* _WHAT THIS TASK INVOLVES_: Check each line of the entries below for the word "arrow", and copy the lines that have it.

* _TASK MATERIAL_:
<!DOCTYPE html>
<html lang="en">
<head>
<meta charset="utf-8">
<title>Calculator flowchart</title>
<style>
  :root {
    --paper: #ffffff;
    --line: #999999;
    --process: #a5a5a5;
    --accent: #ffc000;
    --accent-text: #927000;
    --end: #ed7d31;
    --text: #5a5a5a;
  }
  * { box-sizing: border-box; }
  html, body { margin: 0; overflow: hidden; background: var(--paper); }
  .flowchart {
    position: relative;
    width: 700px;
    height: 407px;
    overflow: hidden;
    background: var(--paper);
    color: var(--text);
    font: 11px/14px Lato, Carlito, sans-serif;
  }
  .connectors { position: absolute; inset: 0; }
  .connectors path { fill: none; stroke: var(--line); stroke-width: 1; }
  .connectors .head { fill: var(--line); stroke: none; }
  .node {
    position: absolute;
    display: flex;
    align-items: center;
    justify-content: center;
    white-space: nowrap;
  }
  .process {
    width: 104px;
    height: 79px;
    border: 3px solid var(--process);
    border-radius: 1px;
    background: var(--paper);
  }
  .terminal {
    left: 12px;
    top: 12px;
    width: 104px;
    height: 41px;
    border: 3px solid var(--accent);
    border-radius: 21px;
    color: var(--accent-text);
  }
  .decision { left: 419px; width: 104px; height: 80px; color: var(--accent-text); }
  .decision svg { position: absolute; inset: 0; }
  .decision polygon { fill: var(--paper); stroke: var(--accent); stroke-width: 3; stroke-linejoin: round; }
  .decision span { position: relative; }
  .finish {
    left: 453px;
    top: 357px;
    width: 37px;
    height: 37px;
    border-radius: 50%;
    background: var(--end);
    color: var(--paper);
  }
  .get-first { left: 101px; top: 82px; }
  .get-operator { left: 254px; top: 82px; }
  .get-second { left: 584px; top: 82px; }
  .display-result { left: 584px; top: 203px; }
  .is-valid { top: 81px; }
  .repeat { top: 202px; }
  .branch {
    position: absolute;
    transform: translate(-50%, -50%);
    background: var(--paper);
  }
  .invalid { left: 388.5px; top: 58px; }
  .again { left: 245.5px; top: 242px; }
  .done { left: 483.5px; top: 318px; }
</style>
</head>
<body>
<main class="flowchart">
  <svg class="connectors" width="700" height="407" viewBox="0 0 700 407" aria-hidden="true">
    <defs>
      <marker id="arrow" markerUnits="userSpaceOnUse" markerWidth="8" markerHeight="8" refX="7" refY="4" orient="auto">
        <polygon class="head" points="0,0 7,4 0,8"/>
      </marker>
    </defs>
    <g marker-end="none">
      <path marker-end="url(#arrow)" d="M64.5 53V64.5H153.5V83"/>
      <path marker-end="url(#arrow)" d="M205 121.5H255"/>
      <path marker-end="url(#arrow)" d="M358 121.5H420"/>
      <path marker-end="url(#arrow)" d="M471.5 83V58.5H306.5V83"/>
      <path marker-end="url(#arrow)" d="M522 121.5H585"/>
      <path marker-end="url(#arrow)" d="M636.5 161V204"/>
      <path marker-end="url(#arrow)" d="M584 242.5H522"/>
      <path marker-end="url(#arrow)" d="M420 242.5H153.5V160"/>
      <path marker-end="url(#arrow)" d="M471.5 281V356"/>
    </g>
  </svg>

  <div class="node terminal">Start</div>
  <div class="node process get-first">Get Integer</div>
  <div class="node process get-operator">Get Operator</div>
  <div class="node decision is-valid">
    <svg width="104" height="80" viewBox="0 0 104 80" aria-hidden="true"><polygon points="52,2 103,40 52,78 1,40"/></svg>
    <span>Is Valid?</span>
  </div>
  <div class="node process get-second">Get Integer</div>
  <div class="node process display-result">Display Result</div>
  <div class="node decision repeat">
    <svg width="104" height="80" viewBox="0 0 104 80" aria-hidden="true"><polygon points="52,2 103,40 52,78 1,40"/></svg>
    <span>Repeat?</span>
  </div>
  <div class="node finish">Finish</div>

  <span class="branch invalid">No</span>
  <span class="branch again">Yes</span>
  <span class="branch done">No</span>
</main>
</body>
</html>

...

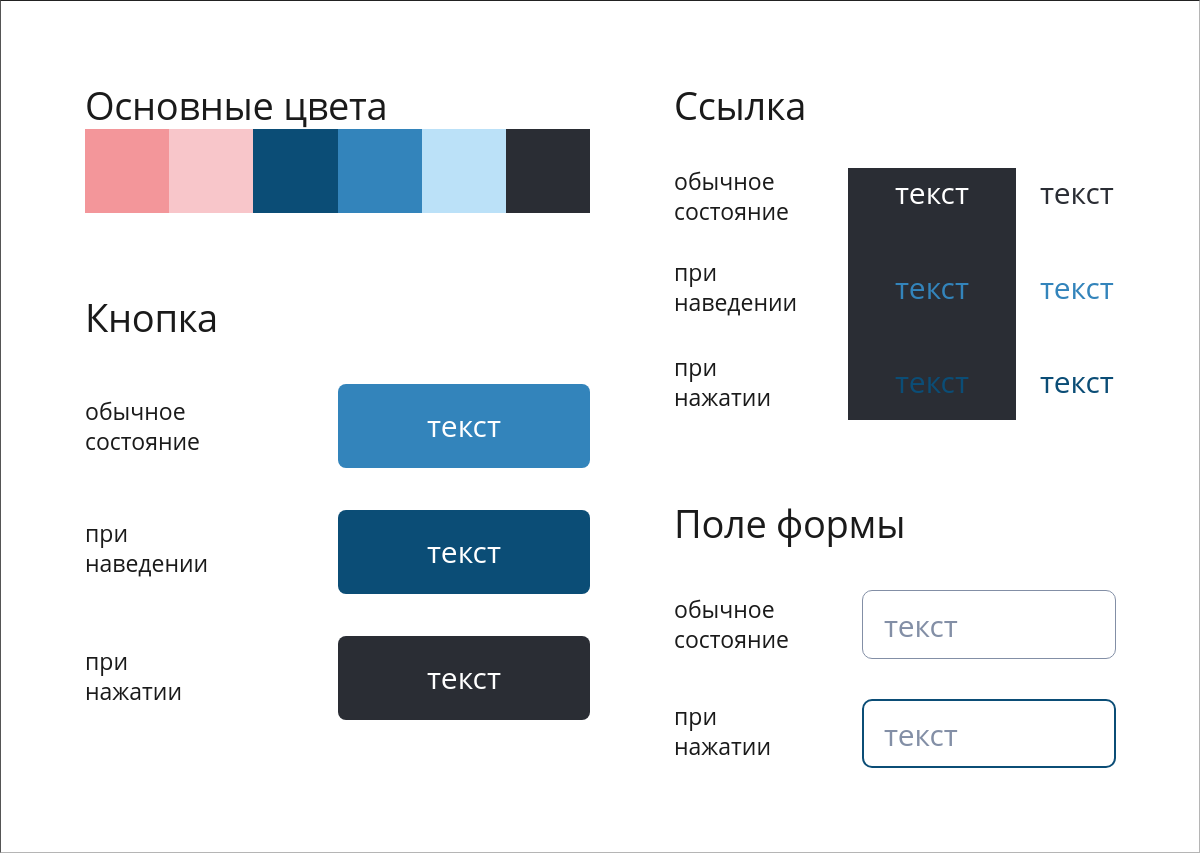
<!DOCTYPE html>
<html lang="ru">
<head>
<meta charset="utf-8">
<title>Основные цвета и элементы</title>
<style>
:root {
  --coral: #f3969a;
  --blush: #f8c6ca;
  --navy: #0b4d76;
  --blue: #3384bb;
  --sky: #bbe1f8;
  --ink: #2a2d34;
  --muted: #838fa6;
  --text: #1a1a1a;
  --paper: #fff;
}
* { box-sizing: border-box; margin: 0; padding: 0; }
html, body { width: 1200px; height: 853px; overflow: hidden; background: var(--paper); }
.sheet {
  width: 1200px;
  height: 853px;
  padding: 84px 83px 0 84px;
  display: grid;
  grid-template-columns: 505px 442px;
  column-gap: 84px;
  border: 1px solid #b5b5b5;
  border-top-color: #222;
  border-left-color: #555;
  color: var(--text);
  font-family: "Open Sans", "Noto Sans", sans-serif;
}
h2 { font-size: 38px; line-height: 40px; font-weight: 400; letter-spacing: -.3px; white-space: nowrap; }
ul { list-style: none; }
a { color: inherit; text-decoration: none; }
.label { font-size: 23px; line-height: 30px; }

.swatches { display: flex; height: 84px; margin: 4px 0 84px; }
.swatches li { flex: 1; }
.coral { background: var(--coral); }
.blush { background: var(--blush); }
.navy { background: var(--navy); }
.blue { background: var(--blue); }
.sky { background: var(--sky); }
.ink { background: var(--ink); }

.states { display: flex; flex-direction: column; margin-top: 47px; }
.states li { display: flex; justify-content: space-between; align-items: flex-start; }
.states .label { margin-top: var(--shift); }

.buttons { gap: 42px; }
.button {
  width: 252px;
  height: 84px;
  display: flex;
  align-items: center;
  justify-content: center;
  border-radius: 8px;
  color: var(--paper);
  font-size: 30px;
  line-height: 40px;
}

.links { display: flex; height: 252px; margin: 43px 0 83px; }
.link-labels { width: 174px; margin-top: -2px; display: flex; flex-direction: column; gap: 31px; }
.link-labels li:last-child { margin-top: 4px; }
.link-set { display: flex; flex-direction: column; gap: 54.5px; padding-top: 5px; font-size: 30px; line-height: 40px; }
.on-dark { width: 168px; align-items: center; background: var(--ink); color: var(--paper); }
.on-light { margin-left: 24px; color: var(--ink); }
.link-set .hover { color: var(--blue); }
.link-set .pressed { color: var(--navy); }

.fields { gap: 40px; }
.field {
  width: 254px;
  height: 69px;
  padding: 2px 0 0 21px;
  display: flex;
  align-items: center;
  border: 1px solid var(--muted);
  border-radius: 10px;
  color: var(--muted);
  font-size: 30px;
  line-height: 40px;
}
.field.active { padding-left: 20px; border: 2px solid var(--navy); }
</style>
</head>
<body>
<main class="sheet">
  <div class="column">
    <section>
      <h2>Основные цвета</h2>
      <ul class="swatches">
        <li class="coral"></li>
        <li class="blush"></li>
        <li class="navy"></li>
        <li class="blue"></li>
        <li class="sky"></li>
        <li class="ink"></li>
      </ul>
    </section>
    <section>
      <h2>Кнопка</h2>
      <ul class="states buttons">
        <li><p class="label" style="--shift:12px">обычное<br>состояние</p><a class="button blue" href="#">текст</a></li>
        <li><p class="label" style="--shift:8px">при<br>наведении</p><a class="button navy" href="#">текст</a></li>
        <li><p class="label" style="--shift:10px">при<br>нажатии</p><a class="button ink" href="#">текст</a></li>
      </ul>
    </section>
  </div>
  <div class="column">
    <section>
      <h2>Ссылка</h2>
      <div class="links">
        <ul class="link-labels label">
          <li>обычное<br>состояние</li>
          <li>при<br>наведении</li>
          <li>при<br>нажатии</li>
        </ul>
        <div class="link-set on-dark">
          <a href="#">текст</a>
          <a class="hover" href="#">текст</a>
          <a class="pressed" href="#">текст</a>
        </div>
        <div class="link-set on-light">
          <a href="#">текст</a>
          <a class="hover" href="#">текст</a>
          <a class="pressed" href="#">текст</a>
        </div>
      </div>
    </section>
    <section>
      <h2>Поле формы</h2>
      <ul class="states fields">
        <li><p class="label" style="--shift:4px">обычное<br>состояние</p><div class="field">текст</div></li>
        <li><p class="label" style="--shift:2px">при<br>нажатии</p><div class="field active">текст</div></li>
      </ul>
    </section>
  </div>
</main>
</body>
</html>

* * *

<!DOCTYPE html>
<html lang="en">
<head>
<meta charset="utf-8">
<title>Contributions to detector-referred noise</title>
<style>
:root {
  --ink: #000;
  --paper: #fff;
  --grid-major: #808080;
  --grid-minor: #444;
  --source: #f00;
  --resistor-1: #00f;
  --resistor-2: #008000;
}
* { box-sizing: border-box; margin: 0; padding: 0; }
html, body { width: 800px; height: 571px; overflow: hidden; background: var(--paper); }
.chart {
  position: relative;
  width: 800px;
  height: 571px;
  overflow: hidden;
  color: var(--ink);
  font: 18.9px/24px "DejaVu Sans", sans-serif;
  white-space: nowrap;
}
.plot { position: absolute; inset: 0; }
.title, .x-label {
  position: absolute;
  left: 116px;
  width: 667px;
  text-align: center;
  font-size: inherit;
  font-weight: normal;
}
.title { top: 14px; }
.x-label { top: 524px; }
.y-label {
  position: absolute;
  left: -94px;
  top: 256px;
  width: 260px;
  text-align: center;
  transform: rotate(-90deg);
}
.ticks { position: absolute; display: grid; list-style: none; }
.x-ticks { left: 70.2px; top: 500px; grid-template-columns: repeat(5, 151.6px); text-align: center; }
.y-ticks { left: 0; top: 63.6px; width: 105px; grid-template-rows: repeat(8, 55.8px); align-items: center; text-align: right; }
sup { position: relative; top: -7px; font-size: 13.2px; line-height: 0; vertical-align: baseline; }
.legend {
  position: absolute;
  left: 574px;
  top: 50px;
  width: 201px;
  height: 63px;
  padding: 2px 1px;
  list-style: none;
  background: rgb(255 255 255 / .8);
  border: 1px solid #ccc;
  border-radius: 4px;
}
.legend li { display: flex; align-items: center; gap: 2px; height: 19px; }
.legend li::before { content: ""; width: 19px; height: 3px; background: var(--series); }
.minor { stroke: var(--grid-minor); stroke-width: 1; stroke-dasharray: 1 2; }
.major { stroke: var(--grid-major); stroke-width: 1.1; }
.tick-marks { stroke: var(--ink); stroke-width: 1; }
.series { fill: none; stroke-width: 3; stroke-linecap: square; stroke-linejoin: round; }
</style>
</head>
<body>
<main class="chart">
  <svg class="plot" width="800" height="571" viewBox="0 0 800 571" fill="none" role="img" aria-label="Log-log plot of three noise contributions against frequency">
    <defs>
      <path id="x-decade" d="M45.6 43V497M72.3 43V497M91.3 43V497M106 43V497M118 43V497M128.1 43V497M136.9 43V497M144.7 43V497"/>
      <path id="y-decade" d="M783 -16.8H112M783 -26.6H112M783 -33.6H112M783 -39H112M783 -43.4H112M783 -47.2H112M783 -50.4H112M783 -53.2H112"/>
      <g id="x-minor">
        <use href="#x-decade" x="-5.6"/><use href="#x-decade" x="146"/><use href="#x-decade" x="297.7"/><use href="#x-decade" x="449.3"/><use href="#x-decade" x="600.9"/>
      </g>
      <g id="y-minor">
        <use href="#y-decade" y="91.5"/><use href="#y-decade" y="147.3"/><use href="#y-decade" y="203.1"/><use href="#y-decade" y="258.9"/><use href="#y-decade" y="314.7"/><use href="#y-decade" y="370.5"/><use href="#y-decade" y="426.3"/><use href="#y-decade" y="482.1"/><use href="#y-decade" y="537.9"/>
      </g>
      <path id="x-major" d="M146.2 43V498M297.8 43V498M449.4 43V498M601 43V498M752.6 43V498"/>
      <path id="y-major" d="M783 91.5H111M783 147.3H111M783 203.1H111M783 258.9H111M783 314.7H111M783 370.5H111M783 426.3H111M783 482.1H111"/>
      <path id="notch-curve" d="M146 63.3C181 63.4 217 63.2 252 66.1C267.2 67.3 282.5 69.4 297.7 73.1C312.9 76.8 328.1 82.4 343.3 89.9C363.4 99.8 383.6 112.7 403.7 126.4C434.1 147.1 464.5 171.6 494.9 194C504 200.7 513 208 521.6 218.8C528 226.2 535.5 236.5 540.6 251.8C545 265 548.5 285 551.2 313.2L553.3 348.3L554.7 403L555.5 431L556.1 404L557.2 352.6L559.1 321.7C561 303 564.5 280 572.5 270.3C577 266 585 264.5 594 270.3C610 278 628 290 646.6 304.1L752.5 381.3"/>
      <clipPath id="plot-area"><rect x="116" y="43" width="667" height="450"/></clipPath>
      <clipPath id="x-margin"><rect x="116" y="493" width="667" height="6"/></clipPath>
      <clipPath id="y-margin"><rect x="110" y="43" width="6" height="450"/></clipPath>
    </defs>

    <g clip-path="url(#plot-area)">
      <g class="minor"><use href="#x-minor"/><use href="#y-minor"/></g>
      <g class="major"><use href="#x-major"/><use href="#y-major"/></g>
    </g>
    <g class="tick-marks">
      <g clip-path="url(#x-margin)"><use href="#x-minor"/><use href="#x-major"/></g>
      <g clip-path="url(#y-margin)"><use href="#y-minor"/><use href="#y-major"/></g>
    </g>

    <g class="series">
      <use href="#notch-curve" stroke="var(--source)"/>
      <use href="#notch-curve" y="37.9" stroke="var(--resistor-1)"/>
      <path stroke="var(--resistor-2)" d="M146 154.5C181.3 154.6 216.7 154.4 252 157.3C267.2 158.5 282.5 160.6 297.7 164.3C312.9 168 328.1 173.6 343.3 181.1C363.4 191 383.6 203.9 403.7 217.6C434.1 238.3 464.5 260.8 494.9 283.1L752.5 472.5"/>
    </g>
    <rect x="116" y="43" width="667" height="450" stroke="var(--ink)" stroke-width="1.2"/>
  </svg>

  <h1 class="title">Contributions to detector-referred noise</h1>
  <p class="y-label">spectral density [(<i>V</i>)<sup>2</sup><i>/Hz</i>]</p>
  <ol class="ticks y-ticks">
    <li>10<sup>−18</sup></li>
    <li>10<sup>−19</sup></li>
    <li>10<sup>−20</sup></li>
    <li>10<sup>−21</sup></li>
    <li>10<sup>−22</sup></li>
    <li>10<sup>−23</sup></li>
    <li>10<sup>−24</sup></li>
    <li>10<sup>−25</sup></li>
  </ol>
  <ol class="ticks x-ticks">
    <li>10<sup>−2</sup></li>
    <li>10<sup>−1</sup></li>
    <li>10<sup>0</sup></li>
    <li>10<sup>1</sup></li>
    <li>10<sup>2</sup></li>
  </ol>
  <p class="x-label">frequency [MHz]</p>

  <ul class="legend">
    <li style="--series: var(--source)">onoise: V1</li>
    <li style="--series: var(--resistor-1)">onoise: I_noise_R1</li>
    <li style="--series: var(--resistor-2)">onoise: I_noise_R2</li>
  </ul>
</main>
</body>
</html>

* _FINISHED EXERCISE_:
      <marker id="arrow" markerUnits="userSpaceOnUse" markerWidth="8" markerHeight="8" refX="7" refY="4" orient="auto">
      <path marker-end="url(#arrow)" d="M64.5 53V64.5H153.5V83"/>
      <path marker-end="url(#arrow)" d="M205 121.5H255"/>
      <path marker-end="url(#arrow)" d="M358 121.5H420"/>
      <path marker-end="url(#arrow)" d="M471.5 83V58.5H306.5V83"/>
      <path marker-end="url(#arrow)" d="M522 121.5H585"/>
      <path marker-end="url(#arrow)" d="M636.5 161V204"/>
      <path marker-end="url(#arrow)" d="M584 242.5H522"/>
      <path marker-end="url(#arrow)" d="M420 242.5H153.5V160"/>
      <path marker-end="url(#arrow)" d="M471.5 281V356"/>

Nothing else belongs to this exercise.